There’s no denying that word of mouth is the most effective form of marketing. As we mentioned in regard to brand credibility, people trust their peers or someone they already know over a business’s claims about itself.

This isn’t a challenge, but an opportunity—a perfect opportunity to build a community among the people you serve and encourage them to talk to each other about topics relating to the industry. Capitalize on this sense of belonging, show your clients or customers that you’re part of their community, and embrace transparency, and your audience will feel that they have a stake in running your business, thus building a strong connection to your company.


Personalized packaging and offers.

Making your customers feel special is a no-brainer in business. That’s why the top-performing businesses recreate the feeling of receiving a gift for their customers through creative custom product packaging.

There are plenty of other opportunities to create the same feeling, and lots of little ways you can personalize your customers’ experiences. For instance, on occasions like birthdays, anniversaries, and holidays, you may want to send a personal greeting in the form of an email or letter—or even offer an exclusive discount for your loyal customers.

Here are five easy ways to make connections with your customers every day.

The bottom line

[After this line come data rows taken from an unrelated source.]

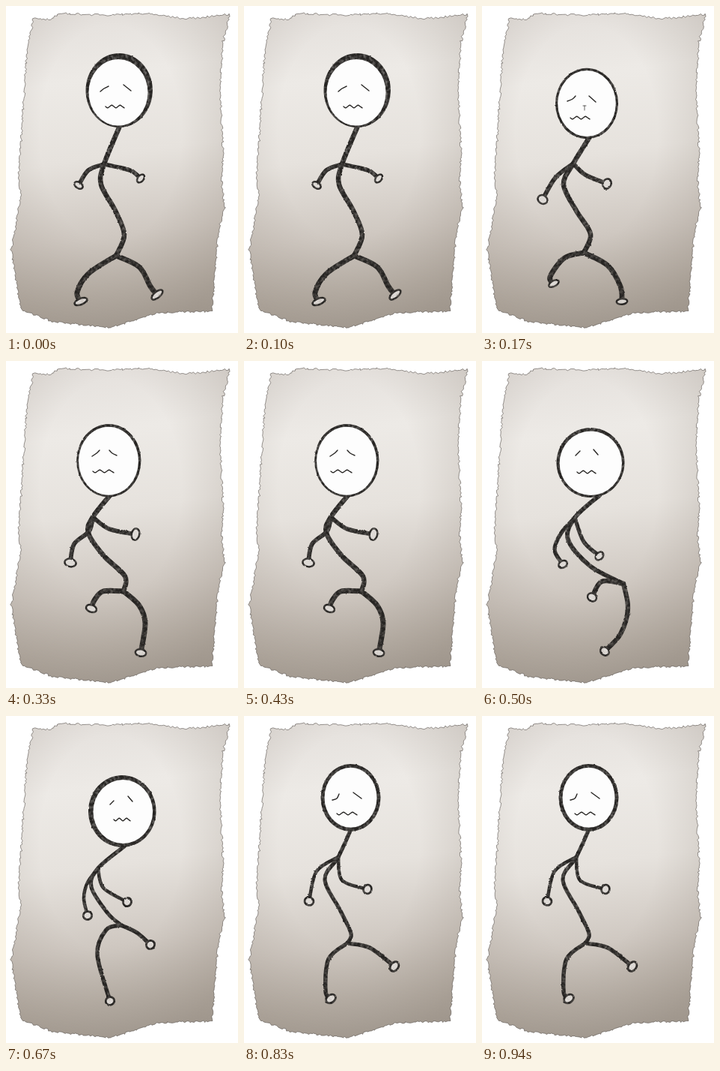
Animation, 310 px wide and 436 px high, one loop 1.01 s. Source, as an HTML page:

```html
<!DOCTYPE html>
<html lang="en">
<head>
<meta charset="utf-8">
<title>Weary walk</title>
<style>
html, body { margin: 0; width: 100%; height: 100%; overflow: hidden; background: #fff; }
svg { display: block; width: 310px; height: 436px; }
</style>
</head>
<body>
<svg id="stage" viewBox="0 0 310 436">
  <defs>
    <linearGradient id="tone" x1="0.45" y1="0" x2="0.55" y2="1">
      <stop offset="0" stop-color="#e5e1dd"/>
      <stop offset="0.2" stop-color="#edeae6"/>
      <stop offset="0.45" stop-color="#e6e2dd"/>
      <stop offset="0.7" stop-color="#cfc8c1"/>
      <stop offset="0.88" stop-color="#b8b0a7"/>
      <stop offset="1" stop-color="#a9a198"/>
    </linearGradient>
    <radialGradient id="shade" gradientUnits="userSpaceOnUse" cx="0" cy="0" r="1"
      gradientTransform="translate(140 170) scale(190 290)">
      <stop offset="0.5" stop-color="#6f6255" stop-opacity="0"/>
      <stop offset="1" stop-color="#6f6255" stop-opacity="0.2"/>
    </radialGradient>
    <filter id="pencil" filterUnits="userSpaceOnUse" x="0" y="0" width="310" height="436" color-interpolation-filters="sRGB">
      <feTurbulence type="fractalNoise" baseFrequency="0.25" numOctaves="2" seed="3" result="n"/>
      <feDisplacementMap in="SourceGraphic" in2="n" scale="2" xChannelSelector="R" yChannelSelector="G" result="d"/>
      <feColorMatrix in="n" values="0 0 0 0 0  0 0 0 0 0  0 0 0 0 0  0 0 -0.8 0 1.3" result="g"/>
      <feComposite in="d" in2="g" operator="in"/>
      <feGaussianBlur stdDeviation="0.35"/>
    </filter>
  </defs>
</svg>
<script>
const stage = document.getElementById('stage');
const INK = '#262422';

function add(parent, tag, attrs) {
  const el = document.createElementNS('http://www.w3.org/2000/svg', tag);
  for (const k in attrs) el.setAttribute(k, attrs[k]);
  parent.appendChild(el);
  return el;
}

let seed = 11;
function rnd() {
  seed = (seed * 16807) % 2147483647;
  return seed / 2147483647 - 0.5;
}

const points = text => text.split(' ').map(p => p.split(',').map(Number));

// Smooth path through a few key points
function curve(p) {
  const at = i => p[Math.max(0, Math.min(p.length - 1, i))];
  let d = 'M' + p[0];
  for (let i = 0; i < p.length - 1; i++) {
    const [a, b, c, e] = [-1, 0, 1, 2].map(k => at(i + k));
    d += 'C' + [
      b.map((v, j) => v + (c[j] - a[j]) / 6),
      c.map((v, j) => v - (e[j] - b[j]) / 6),
      c
    ].join(' ');
  }
  return d;
}

// Torn outline: straight runs broken up by seeded jitter
function tear(corners) {
  const out = [];
  corners.forEach((a, i) => {
    const b = corners[(i + 1) % corners.length];
    const n = Math.ceil(Math.hypot(b[0] - a[0], b[1] - a[1]) / 2.5);
    for (let k = 0; k < n; k++) out.push(a.map((v, j) => v + (b[j] - v) * k / n + rnd() * 2.8));
  });
  return 'M' + out.join('L') + 'Z';
}

function drawPaper() {
  const d = tear(points('37,17 60,18 72,10 130,12 188,10 240,17 262,15 299,11 290,48 286,110 ' +
    '290,190 288,235 292,270 284,298 275,407 202,409 140,429 62,421 20,405 7,325 20,252 17,228 28,60'));
  for (const fill of ['url(#tone)', 'url(#shade)']) add(stage, 'path', { d, fill });
  add(stage, 'path', { d, fill: 'none', stroke: '#5d5752', 'stroke-width': 0.9, opacity: 0.7 });
}

function line(parent, d, width) {
  add(parent, 'path', {
    d, fill: 'none', stroke: INK, 'stroke-width': width, 'stroke-linecap': 'round', 'stroke-linejoin': 'round'
  });
}

// A hand or foot lies across the end of its limb
function drawTip(parent, limb, [rx, ry], w) {
  const [u, v] = limb.slice(-2);
  const tilt = Math.atan2(v[1] - u[1], v[0] - u[0]) * 180 / Math.PI - 90;
  add(parent, 'ellipse', {
    rx: rx - w / 2, ry: ry - w / 2, transform: `translate(${v}) rotate(${tilt})`,
    fill: '#dedad6', stroke: INK, 'stroke-width': w
  });
}

function drawHead(ink, g, { at: [x, y], r: [rx, ry], ring, shift: [dx, dy] }) {
  add(ink, 'ellipse', { cx: x, cy: y, rx, ry, fill: INK });
  add(g, 'ellipse', { cx: x + dx, cy: y + dy, rx: rx - ring, ry: ry - ring, fill: '#fdfdfd' });
}

function drawFace(g, { brows, mouth: [x, y, width] }, weight) {
  brows.forEach(b => line(g, curve(points(b)), weight));
  const wave = [];
  for (let i = 0; i <= 9; i++) wave.push([x + width * i / 9, y + 1.8 * Math.sin(i * Math.PI / 2)]);
  line(g, curve(wave), weight);
}

const poses = [];

// The second spine point is the shoulder, the last one the hip
function pose({ ms, weight, head, spine, arms, legs, hand, foot, face, nose }) {
  const g = add(stage, 'g', { display: 'none' });
  const ink = add(g, 'g', { filter: 'url(#pencil)' });
  const back = points(spine);
  const rim = weight > 5.5 ? 2.5 : 2.8;
  const grow = (root, list) => list.map(text => [root, ...points(text)]);
  const upper = grow(back[1], arms), lower = grow(back[back.length - 1], legs);
  line(ink, curve(back), weight);
  upper.forEach(l => line(ink, curve(l), weight * 0.88));
  lower.forEach(l => line(ink, curve(l), weight * 1.05));
  drawHead(ink, g, head);
  upper.forEach(l => drawTip(ink, l, hand, rim));
  lower.forEach(l => drawTip(ink, l, foot, rim));
  drawFace(g, face, 1.4);
  if (nose) line(g, nose, 0.7);
  poses.push({ g, ms });
}

drawPaper();

pose({
  ms: 170, weight: 6.6,
  head: { at: [151.2, 112.5], r: [44.7, 49.5], ring: 5.2, shift: [-1.2, 2.8] },
  spine: '152,160 131,211 127,238 146,273 158,305 147,333',
  arms: ['110,219 97,239', '150,215 168,220 180,230'],
  legs: ['110,357 95,382 100,394', '178,348 193,374 202,385'],
  hand: [7.5, 5.2], foot: [10.2, 5.3],
  face: { brows: ['126,114 131,110 137,107', '157,105 167,113'], mouth: [133, 134, 25] }
});

pose({
  ms: 160, weight: 6.6,
  head: { at: [140, 130], r: [42, 47.2], ring: 3.2, shift: [0, 0] },
  spine: '143,176 122,210 109,238 126,273 145,304 136,329',
  arms: ['98,229 81,258', '138,225 167,237'],
  legs: ['110,336 91,361 96,370', '168,346 185,374 187,394'],
  hand: [8, 6.8], foot: [8.5, 5],
  face: { brows: ['114,127 121,124 125,120', '143,120 152,128'], mouth: [118, 149, 26] },
  nose: 'M135 133H139M137 133V139'
});

pose({
  ms: 170, weight: 6.6,
  head: { at: [137.3, 132.8], r: [43.2, 48.7], ring: 3.2, shift: [-0.3, 0.5] },
  spine: '139,179 116,208 110,229 130,259 159,287 157,307',
  arms: ['111,227 91,244 86,269', '138,224 173,231'],
  legs: ['130,307 118,319 114,330', '178,326 186,350 180,389'],
  hand: [9, 6.5], foot: [8.5, 6],
  face: { brows: ['115,127 121,123 125,119', '138,119 142,123 148,126'], mouth: [116, 147, 28] }
});

pose({
  ms: 170, weight: 6,
  head: { at: [145, 135.5], r: [45.5, 46.5], ring: 3.8, shift: [0.3, 0.8] },
  spine: '157,179 124,209 115,238 144,273 189,297',
  arms: ['106,229 97,252 108,271', '136,241 157,260'],
  legs: ['160,294 147,315', '195,330 185,364 164,387'],
  hand: [7.3, 5.8], foot: [7.5, 6.5],
  face: { brows: ['125,126 131,120', '149,118 155,125'], mouth: [127, 148, 25] }
});

pose({
  ms: 160, weight: 5.2,
  head: { at: [155.3, 127], r: [45.3, 48], ring: 5.5, shift: [1, 0.5] },
  spine: '158,174 123,203 114,228 136,263 154,279',
  arms: ['109,222 104,243 109,266', '130,229 162,248'],
  legs: ['134,285 122,318 139,380', '175,289 193,305'],
  hand: [7.2, 6.8], foot: [7.2, 6.8],
  face: { brows: ['139,118 144,113', '163,107 169,114'], mouth: [144, 138, 22] }
});

pose({
  ms: 180, weight: 5.2,
  head: { at: [142.5, 109], r: [40, 45], ring: 5, shift: [0, -0.3] },
  spine: '143,151 126,188 108,218 129,260 143,290 138,303',
  arms: ['97,207 87,247', '131,219 165,231'],
  legs: ['113,324 109,367 116,377', '168,309 201,334'],
  hand: [7.4, 6.8], foot: [8.4, 6.6],
  face: { brows: ['118,112 124,110 127,104', '146,102 157,110'], mouth: [124, 130, 27] }
});

const loop = poses.reduce((sum, p) => sum + p.ms, 0);
const start = performance.now();
let shown = null;

// Each drawing is held, then cut hard to the next
function draw(time) {
  let t = time % loop, i = 0;
  while (t >= poses[i].ms) t -= poses[i++].ms;
  if (poses[i] === shown) return;
  if (shown) shown.g.setAttribute('display', 'none');
  shown = poses[i];
  shown.g.removeAttribute('display');
}

function tick() {
  draw(performance.now() - start);
  requestAnimationFrame(tick);
}
tick();
</script>
</body>
</html>
```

So which matters more: brand loyalty or customer loyalty? It’s not one or the other—and your business doesn’t have to choose. Both brand loyalty and customer loyalty are integral to your business’s success. And give the fact that it costs more to acquire new customers than retain existing ones, they may be the secret to achieving your business’s long-term goals.